Seattle-based mobile marketing startup Tune today cut 9 percent of its staff, or about 30 employees, as it looks to return to profitability.
Tune CEO Peter Hamilton confirmed the cuts with GeekWire today, noting that the layoffs came across the company and its nine offices worldwide. He said it was a difficult decision, but one that was “necessary to ensure the health of the business.”
“As we continue to scale quickly, our expenses have trended just a little higher than our revenue,” he explained. “This decision ensures we move forward as a cash flow positive organization, which really gives us the most control of our future.”
Tune builds technology for mobile marketers, app creators, ad agencies, and many other players in the industry to track and analyze app downloads and usage. It also helps customers understand what users are doing inside of apps.
The company has been profitable for most of its 8-year history, but this year has been “investing a little ahead of revenue,” Hamilton said.
“It’s an $80 million business,” the CEO said of the company’s 2017 revenue. “Some of that is very mature and has excellent margins, and we need to be extremely strategic and responsible with all those investments we are making.

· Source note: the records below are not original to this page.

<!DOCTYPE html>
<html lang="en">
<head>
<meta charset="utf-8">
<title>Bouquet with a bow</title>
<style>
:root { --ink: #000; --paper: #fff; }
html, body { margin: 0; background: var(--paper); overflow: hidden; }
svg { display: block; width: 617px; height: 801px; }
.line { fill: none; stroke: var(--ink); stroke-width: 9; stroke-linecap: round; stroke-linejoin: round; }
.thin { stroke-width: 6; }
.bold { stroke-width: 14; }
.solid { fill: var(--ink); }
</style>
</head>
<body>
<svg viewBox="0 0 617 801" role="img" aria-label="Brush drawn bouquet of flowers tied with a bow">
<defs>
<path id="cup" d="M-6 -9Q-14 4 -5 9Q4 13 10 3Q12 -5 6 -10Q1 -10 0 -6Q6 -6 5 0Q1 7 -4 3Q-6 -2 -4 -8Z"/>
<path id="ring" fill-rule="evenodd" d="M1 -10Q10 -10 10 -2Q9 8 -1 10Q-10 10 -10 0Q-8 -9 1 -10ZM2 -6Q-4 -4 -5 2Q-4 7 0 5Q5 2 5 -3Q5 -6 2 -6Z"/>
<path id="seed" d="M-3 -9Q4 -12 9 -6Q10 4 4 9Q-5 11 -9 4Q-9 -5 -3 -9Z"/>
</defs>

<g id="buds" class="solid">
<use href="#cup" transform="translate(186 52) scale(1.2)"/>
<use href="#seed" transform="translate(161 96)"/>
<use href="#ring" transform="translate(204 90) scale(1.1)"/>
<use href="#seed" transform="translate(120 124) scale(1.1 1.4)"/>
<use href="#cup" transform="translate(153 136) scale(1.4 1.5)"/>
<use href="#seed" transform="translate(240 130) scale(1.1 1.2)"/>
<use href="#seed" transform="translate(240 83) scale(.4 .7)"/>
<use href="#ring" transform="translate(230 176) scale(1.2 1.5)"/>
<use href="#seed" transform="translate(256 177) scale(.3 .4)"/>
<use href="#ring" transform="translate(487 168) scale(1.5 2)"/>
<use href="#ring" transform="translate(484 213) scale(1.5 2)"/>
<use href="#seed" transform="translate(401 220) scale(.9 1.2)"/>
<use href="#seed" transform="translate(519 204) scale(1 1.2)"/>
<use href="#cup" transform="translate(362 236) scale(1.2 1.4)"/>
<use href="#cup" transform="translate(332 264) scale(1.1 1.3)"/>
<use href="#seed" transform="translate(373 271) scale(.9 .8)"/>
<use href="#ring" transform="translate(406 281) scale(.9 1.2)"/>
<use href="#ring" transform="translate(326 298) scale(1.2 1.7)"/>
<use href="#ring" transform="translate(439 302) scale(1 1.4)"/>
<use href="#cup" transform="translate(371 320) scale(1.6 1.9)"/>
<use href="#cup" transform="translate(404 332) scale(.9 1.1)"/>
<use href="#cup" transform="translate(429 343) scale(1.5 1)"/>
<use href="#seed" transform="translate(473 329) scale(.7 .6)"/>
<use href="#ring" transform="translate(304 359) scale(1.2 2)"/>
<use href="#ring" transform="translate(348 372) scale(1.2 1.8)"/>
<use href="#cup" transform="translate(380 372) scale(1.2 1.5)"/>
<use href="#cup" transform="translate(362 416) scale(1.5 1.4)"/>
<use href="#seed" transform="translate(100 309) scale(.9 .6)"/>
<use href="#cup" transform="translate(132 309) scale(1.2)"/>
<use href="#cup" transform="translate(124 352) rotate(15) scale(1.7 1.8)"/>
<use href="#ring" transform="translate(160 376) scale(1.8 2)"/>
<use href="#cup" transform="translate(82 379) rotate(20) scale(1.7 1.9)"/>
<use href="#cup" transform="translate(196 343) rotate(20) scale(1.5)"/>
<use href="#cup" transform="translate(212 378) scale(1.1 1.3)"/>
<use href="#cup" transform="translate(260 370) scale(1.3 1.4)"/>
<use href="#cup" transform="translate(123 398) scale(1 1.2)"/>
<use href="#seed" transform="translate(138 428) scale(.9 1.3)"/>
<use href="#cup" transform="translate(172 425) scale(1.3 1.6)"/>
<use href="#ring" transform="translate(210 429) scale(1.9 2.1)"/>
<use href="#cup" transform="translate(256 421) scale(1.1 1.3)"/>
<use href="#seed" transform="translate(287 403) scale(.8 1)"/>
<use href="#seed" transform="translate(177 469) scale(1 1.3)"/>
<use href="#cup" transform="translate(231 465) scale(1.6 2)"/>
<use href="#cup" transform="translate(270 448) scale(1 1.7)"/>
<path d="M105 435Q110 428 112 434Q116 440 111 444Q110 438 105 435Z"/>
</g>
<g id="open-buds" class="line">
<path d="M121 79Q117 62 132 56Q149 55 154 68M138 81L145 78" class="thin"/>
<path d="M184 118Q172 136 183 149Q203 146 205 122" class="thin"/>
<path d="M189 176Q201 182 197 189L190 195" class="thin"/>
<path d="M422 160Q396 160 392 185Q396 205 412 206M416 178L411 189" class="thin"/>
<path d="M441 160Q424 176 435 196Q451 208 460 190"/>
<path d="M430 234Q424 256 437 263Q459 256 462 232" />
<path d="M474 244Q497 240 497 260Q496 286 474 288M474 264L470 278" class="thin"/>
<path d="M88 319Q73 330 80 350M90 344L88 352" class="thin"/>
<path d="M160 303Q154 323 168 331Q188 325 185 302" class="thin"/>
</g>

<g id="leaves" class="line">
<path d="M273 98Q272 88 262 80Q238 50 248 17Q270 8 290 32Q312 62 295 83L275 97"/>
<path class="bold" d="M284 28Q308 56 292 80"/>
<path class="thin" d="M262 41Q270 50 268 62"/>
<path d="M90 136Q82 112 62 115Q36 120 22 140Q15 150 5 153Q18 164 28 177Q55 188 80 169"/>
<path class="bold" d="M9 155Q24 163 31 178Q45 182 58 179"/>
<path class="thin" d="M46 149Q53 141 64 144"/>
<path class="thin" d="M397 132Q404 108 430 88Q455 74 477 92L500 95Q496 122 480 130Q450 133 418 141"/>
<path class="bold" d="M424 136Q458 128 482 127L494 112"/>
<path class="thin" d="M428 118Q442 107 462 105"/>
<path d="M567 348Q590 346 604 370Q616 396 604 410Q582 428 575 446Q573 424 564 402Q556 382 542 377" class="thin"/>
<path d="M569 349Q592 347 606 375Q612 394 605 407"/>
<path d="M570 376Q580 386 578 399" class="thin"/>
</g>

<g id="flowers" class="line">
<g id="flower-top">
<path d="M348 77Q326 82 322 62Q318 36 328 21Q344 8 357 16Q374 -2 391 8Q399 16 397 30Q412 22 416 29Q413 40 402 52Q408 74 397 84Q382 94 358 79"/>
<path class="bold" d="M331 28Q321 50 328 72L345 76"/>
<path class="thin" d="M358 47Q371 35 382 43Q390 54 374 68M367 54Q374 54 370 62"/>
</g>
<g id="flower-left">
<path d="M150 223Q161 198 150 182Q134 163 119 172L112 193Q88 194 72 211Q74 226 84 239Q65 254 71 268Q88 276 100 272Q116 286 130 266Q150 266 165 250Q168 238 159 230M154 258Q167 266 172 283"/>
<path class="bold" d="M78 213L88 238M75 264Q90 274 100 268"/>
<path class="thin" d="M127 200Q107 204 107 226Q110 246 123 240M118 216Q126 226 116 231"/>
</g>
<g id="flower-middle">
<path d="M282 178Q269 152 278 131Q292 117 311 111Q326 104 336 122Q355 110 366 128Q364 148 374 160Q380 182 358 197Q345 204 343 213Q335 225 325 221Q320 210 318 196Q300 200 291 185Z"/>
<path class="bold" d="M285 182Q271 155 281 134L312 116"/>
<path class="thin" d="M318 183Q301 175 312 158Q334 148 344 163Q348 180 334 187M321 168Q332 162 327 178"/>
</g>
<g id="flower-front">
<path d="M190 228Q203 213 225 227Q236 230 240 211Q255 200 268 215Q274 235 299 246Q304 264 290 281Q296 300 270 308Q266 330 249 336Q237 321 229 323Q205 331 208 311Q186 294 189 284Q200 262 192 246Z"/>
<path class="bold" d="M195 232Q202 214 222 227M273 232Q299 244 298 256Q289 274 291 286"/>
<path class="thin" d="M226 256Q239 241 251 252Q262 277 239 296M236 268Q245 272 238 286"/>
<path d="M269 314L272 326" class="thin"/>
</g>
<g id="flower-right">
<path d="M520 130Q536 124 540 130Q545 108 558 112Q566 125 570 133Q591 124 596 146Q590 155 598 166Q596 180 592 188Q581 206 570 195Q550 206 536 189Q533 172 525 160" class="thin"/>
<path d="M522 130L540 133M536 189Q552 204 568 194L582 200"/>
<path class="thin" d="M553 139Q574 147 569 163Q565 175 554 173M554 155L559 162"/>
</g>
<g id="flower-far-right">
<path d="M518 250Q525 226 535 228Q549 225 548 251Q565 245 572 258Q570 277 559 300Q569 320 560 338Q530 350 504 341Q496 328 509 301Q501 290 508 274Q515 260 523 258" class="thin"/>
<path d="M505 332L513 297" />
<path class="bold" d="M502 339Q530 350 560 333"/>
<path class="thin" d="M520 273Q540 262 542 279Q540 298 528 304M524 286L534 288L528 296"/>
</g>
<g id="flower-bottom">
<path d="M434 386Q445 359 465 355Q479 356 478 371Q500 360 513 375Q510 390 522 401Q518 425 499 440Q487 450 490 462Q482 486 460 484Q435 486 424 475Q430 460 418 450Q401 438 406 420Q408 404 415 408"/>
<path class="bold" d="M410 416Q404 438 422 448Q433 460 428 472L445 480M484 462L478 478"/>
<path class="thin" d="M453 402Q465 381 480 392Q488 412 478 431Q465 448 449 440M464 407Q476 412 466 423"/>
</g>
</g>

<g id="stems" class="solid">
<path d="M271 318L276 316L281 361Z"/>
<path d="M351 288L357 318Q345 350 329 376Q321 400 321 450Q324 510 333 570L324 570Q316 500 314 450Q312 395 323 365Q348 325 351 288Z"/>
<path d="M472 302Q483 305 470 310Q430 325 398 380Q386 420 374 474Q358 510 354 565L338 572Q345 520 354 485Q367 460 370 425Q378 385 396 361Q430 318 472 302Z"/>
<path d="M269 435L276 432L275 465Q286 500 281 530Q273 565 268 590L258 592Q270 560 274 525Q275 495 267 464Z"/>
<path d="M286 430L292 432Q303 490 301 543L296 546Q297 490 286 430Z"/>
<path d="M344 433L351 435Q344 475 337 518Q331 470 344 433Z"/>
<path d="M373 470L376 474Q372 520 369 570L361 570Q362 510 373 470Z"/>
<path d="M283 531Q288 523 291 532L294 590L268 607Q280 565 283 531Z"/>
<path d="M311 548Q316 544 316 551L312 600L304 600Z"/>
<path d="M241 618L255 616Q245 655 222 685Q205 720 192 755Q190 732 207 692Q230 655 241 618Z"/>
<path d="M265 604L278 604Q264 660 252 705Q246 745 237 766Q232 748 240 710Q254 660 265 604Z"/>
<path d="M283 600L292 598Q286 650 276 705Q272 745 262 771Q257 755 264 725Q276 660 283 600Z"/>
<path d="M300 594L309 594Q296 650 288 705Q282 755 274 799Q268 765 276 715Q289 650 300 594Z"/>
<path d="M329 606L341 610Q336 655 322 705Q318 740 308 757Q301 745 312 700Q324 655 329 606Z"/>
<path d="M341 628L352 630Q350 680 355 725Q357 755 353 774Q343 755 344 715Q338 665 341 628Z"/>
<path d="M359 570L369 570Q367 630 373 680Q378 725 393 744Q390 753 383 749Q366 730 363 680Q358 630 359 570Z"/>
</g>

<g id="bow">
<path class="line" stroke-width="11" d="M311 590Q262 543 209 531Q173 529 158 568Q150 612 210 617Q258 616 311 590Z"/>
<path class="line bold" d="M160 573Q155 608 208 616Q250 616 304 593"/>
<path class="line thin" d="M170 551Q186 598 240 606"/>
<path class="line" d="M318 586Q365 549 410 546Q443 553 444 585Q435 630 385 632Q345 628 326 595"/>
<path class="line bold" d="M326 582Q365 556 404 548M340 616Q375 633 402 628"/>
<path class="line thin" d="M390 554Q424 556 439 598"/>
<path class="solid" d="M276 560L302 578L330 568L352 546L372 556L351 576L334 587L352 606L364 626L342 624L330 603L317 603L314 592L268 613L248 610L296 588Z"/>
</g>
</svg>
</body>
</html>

We need to make sure we are delivering the most value to marketers.”
Tune, which now employs 320 people, was founded by twin brothers Lucas and Lee Brown in 2009 under the moniker HasOffers; it rebranded to Tune in 2014.
Tune bootstrapped for four years before raising outside investment. Its last round came in January 2015 when it reeled in a $27 million led by Icon Ventures. Total funding to date is $36.4 million. Hamilton does not expect the company to raise additional funding in the near future.
Tune, ranked No. 13 on the GeekWire 200, has released several new products this year. Fraud Prevention Solution, released in July, is a new program that aims to deal with advertising fraud by connecting marketers and ad partners through shared data and insights. Tune also introduced “Tunebot,” a data-focused chatbot integrated with messaging platform Slack. And there’s also People Service, which connects previously disparate data sets that come from interactions with mobile ads, as well as in-store tracking data.
Hamilton expects the pace of new product releases to increase despite today’s layoffs. He also noted that the mobile market has expanded “massively” since Tune first launched and he sees a continuing need for the company’s technology, particularly in enterprise.
“There is definitely no shortage of growth opportunities,” Hamilton said.
Tune ran into problems last month after Facebook made a small change in its ad policies related to deep links. Tune relied on deep links to provide data to its customers following a 2014 dustup with Facebook that somewhat limited what it could tell customers about their ads on the social media site. Facebook said in August that it was preventing companies from using deep links for measurement or tracking purposes.
On a recent GeekWire podcast from Tune’s annual Postback conference, Hamilton shed light on what he’s prioritizing for the future of Tune:
GeekWire: As you look at Tune and look ahead to the year ahead in 2017 and think about your culture and what’s going on in the marketplace, in particular, what’s at the top of your agenda right now as CEO of Tune?
Hamilton: “Well you know, we’ve gotten to a size and scale now that you have to think about: Who’s gonna be your most important customer? How are you gonna think about growth of the company, both from a financial perspective and from a human perspective, and what’s that gonna lead to? In the first place, when we talk about customer, certainly we’re working with more and more enterprise customers. That means that we have to go much deeper into organizations. We have to connect more features and more pieces of technology together for those organizations. Rather than spreading ourselves out across just a large number of companies, our focus is to go deep, and to get really connected to our customer. So that’s definitely a target for us.
When it comes to financial success, I care most about predictability. Obviously that’s better for customers also, if they can predict what their bill is going to be on a monthly basis, and they can understand how that’s gonna change over time. But it is also really valuable for us as a company, as we start thinking toward maybe moving into a public offering, or moving into something that I’m gonna have to report on these numbers every quarter and make damn sure that we’re gonna land them. So that’s gonna be a big focus for us.”
In May, Tune added two people to its leadership team: former Oracle exec Ryan Buma joined the company as its chief commercial officer and former Simply Measured exec Leila Kirske now serves as Tune’s CFO.
Hamilton said Tune is still hiring for open roles. He also expressed gratitude to the employees let go today for their time at the company.
“I want to say thank you for those impacted and all those not,” he said. “It’s a big decision to spend years of your life with a company and I’m very honored that so many have chosen to do that with us at Tune.”